“The conclusion from the arguments outlined above is that the case for cycle helmets is far from, sound. The strong claims of injury reduction made by helmet proponents have not been borne out for fatalities (which this paper argues is the most methodologically sound test of effectiveness) in real-life settings with large populations. …
the benefits of helmets need further investigation before even a policy supporting promotion can be unequivocally supported. ….
The cycle helmet debate shows the dramatic power of real life events in shaping our understanding of causality. Tragedies happen; child cyclists are killed or left disabled for life; and we cannot let go of the belief that something
could and should have been done to stop that particular event from happening – especially when that something is so simple as wearing a helmet.
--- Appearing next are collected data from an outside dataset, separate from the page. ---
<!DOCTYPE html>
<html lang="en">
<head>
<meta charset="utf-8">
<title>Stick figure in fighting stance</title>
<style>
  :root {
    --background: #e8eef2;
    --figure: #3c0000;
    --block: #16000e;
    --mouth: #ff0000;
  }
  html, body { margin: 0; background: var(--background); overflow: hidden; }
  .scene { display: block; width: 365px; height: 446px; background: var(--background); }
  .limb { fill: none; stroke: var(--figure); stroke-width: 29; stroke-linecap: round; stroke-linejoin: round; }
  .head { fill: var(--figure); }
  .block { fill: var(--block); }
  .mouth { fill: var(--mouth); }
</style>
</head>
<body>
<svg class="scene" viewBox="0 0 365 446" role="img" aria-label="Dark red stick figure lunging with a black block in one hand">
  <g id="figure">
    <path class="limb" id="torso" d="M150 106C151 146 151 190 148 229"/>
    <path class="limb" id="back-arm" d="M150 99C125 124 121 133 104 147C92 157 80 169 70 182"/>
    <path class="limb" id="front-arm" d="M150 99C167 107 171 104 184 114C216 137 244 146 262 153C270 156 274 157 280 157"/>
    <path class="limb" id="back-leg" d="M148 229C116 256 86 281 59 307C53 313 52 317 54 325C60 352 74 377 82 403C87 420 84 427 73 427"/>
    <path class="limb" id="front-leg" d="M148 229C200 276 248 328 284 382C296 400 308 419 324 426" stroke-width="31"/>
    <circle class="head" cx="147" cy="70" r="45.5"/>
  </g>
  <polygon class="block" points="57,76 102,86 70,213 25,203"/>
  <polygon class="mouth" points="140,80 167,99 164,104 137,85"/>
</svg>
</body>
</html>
We find it hard to accept that the helmet may have made no difference. We find it harder to accept that encouraging or forcing children to wear helmets might also encourage them to ride in a more dangerous way and paradoxically to increase the risk that they will suffer an accident. And we find it much harder to accept that compulsory helmet use might put children off cycling altogether, leaving them less physically active, and – many years later – more likely to die of heart disease.Think of all the uncertainty behind that line of argument, compared with the seeming rock-solid conviction that a helmet could have saved that particular child’s life, at that particular time. And of course the fact that we are talking about children, who have a claim on our protection and who are still getting to grips with the world, makes it so much more difficult to accept the limitations on our ability to prevent them coming to harm. We cannot ignore the human suffering, pain and loss that lie behind the research and statistics. But our response to it demands reflection and perspective as well as sympathy and conviction.“
Is it worth to increase the risk of brain injury to mitigate minor skull injuries? An Australian cyclist challenged a helmet fine as helmets can increase brain injury. After reviewing evidence in a court of law, NSW District Court Judge Roy Ellis concluded:
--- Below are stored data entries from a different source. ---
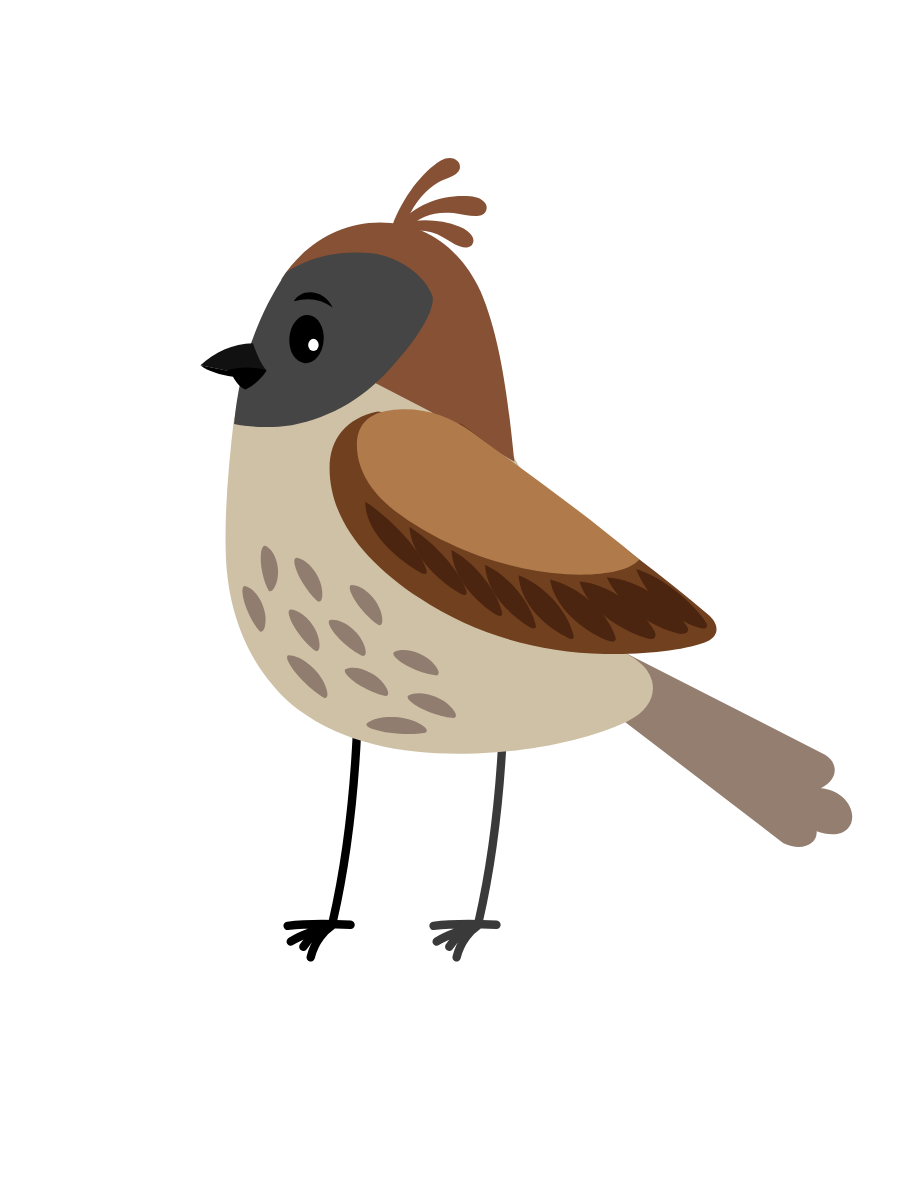
<!DOCTYPE html>
<html lang="en">
<head>
<meta charset="utf-8">
<title>Crested bird</title>
<style>
:root {
  --paper: #ffffff;
  --belly: #cfc1a6;
  --speckle: #917d70;
  --tail: #937e70;
  --cap: #865134;
  --mask: #454545;
  --wing: #71401f;
  --wing-light: #b07a4a;
  --feather: #4c2510;
  --ink: #000000;
  --beak-low: #111111;
  --far-leg: #3a3a3a;
}
html, body { margin: 0; background: var(--paper); overflow: hidden; }
.canvas { display: block; width: 909px; height: 1200px; background: var(--paper); }
.belly { fill: var(--belly); }
.speckles { fill: var(--speckle); }
.tail { fill: var(--tail); }
.cap { fill: var(--cap); }
.mask { fill: var(--mask); }
.wing { fill: var(--wing); }
.wing-light { fill: var(--wing-light); }
.feathers { fill: var(--feather); }
.ink { fill: var(--ink); }
.beak-low { fill: var(--beak-low); }
.glint { fill: var(--paper); }
.leg { fill: none; stroke-width: 4; stroke-linecap: round; stroke-linejoin: round; }
.leg-near { stroke: var(--ink); }
.leg-far { stroke: var(--far-leg); }
</style>
</head>
<body>
<svg class="canvas" viewBox="0 0 433 571.6" role="img" aria-label="Brown crested bird with a speckled belly">
  <defs>
    <path id="speckle" d="M-11.5 -1.5C-7 -5.5 3 -4.5 8 -1C11 1 12.500 3 11 4C6 5 -4 4 -9 1.500C-11 .6 -12.300 -.6 -11.500 -1.500Z"/>
    <g id="leg">
      <path d="M170 350C168.500 380 164.500 413 158.500 439"/>
      <path d="M137 441C145 440 157 440 167 440.500M158 441C151 443 144 445 138.500 448.500M158 441C155 443 150 448 148 456M158 441C152 443 147 447 144.500 451" />
    </g>
  </defs>

  <g id="legs">
    <use href="#leg" class="leg leg-far" x="69.500" y="0"/>
    <use href="#leg" class="leg leg-near"/>
  </g>

  <path class="tail" d="M298 311L393 359.500C399 363 400 371 391 375.500C400 376 408 384 405.500 392C403 398 396 398.500 389 396C389.500 402 382 406 373 401.500L294 341Z"/>

  <g id="body">
    <path class="belly" d="M111.500 199C109 220 107 243 107.500 262C108 292 119 320 142 338C165 355 194 359.500 222 359C250 358.500 279 353 299 343.500C309 338.500 312.500 331 310.500 324C308.500 317 302 313 294 309L245 218L204 160L150 150Z"/>
    <g class="speckles">
      <use href="#speckle" transform="translate(128.500 270.500) rotate(71) scale(.92 1)"/>
      <use href="#speckle" transform="translate(147.500 275.500) rotate(50)"/>
      <use href="#speckle" transform="translate(121.500 289.500) rotate(58) scale(.98 1)"/>
      <use href="#speckle" transform="translate(175 287.500) rotate(42)"/>
      <use href="#speckle" transform="translate(145.500 299.500) rotate(45)"/>
      <use href="#speckle" transform="translate(166 303) rotate(34)"/>
      <use href="#speckle" transform="translate(147 321.500) rotate(38) scale(1.150 1)"/>
      <use href="#speckle" transform="translate(198.500 315) rotate(15)"/>
      <use href="#speckle" transform="translate(175 324) rotate(20)"/>
      <use href="#speckle" transform="translate(206 335.500) rotate(13) scale(1.050 1)"/>
      <use href="#speckle" transform="translate(189 345.500) rotate(-2) scale(1.230 1)"/>
    </g>
  </g>

  <g id="head">
    <g id="crest" class="cap">
      <path d="M187 107C192 94 201 82 210 76.500C215 73.500 220 76.500 219 80.500C217.500 84.500 212 84.500 207 88C201 92 196 99 192.500 108Z"/>
      <path d="M190 107C198 97 211 92.500 224 93.500C230 94 233 97.500 231.500 100.500C229.500 104.500 223 102.500 216 101.500C207 100.500 200 103 194 109Z"/>
      <path d="M191 106.500C200 104 210 104.500 219 108C225 110.500 227 114.500 224.500 117C221 119.500 216 116 211 113C206 110 200 109 194 110.500Z"/>
    </g>
    <path class="cap" d="M134 133C145 116 162 106 181 106C201 106 219 117 229 139C238 160 242 189 245 220L205 196L176 181Z"/>
    <path class="mask" d="M111.500 202C113.500 180 120 154 136.500 129.500C150 121 164 119.500 176 120.500C188 121.500 202 130 206 141C207.500 148 198 162 189 172C175 189 158 199 139 202.500C129 204 119 203.500 111.500 202Z"/>
    <path class="ink" d="M140 143.500C143 137.500 154 137 158.500 146.500C153 142.500 147 141.500 140 143.500Z"/>
    <ellipse class="ink" cx="146" cy="161.500" rx="8.200" ry="11.500" transform="rotate(4 146 161.500)"/>
    <ellipse class="glint" cx="149.300" cy="164.300" rx="2.500" ry="2.900"/>
    <path class="beak-low" d="M95.500 174C102 168 111 163.500 120.500 163.500C122 168 124 173 127 176.500L110 177Z"/>
    <path class="ink" d="M108 176.500C114 174.500 121 174.500 127 176.500C124.500 180.500 121 183.500 117 185.500C114.500 185 112 181.500 111 179.500C105 178.500 99 177 95.500 174Z"/>
  </g>

  <g id="folded-wing">
    <path class="wing" d="M180 196C165 199 157 209 157 223C157 247 174 268 200 285C226 302 256 311 288 311.500C308 312 328 309.500 337 305.500C343 302.500 342.500 297 337 292.500C327 284 316 275 304 266L220 202Z"/>
    <path class="wing-light" d="M170 212C170 201 177 195.500 190 195C203 194.500 214 198 225 206C251 225 279 245 304.500 266.500C300 272 286 274.500 270 273.500C240 272 209 259 189 244C177 235 170 224 170 212Z"/>
    <g class="feathers">
      <path d="M174 239C182 244 199 259 203 271C204 274 202 274 199 272C186 264 174 252 174 239Z"/>
      <path d="M195 251C205 257 218 270 222 281C223 284 221 284 218 282C207 275 196 264 195 251Z"/>
      <path d="M215 262C225 267 236 280 239 291C240 294 238 294 235 292C225 285 216 275 215 262Z"/>
      <path d="M231 269C242 274 252 286 255 297C256 300 254 300 251 298C241 291 232 282 231 269Z"/>
      <path d="M247 274C258 278 270 290 273 302C274 305 272 305 269 303C258 297 248 287 247 274Z"/>
      <path d="M262 276C275 279 289 291 293 303C294 306 292 306 289 305C277 300 264 289 262 276Z"/>
      <path d="M276 277C290 278 306 290 312 301C313 304 311 305 308 304C295 300 280 290 276 277Z"/>
      <path d="M289 275C304 276 319 287 327 298C329 301 327 302 324 302C310 299 295 288 289 275Z"/>
      <path d="M303 271C316 275 330 287 336 296C338 299 336 300 333 299C320 295 308 284 303 271Z"/>
    </g>
  </g>
</svg>
</body>
</html>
“”Having read all the material, I think I would fall down on your side of the ledger …
I frankly don’t think there is anything advantageous and there may well be a disadvantage in situations to have a helmet and it seems to me that it’s one of those areas where it ought to be a matter of choice.”
What about the studies that claim that helmets protect against 80% of head injuries?
There have been many “studies” claiming that helmets protect against brain injuries. The most famous one was done by helmet lobbyists and funded by the helmet industry. This “study” had methodological errors. It was the basis for a US government claim that helmets reduce 85% of head injuries. The US government has since dropped this claim.
Many studies assume that helmets are effective and attempt to “prove” it. Such studies jump to a predetermined conclusion, with a disturbing lack of scientific discipline. Often the claims are contradicted by the study’s own data.
Governments who enacted helmet law have funded policy-driven studies defending their policy. Such “studies” use biased statistics, resulting misleading claims. Bill Curnow, a scientist from the CSIRO, wrote as a conclusion of a scientific article:
“Compulsion to wear a bicycle helmet is detrimental to public health in Australia but, to maintain the status quo, authorities have obfuscated evidence that shows this.”
“overwhelming evidence in support of helmets for preventing head injury and fatal injury“.
This study was re-assessed by an independent researcher who concluded:
“This paper … was influenced by publication bias and time-trend bias that was not controlled for. As a result, the analysis reported inflated estimates of the effects of bicycle helmets …
According to the new studies, no overall effect of bicycle helmets could be found when injuries to head, face or neck are considered as a whole“
After attempts to justify its policy through misleading “studies”, and following CRAG submission to the Prime Minister in 2009, the federal government abandoned its compulsory helmets policy.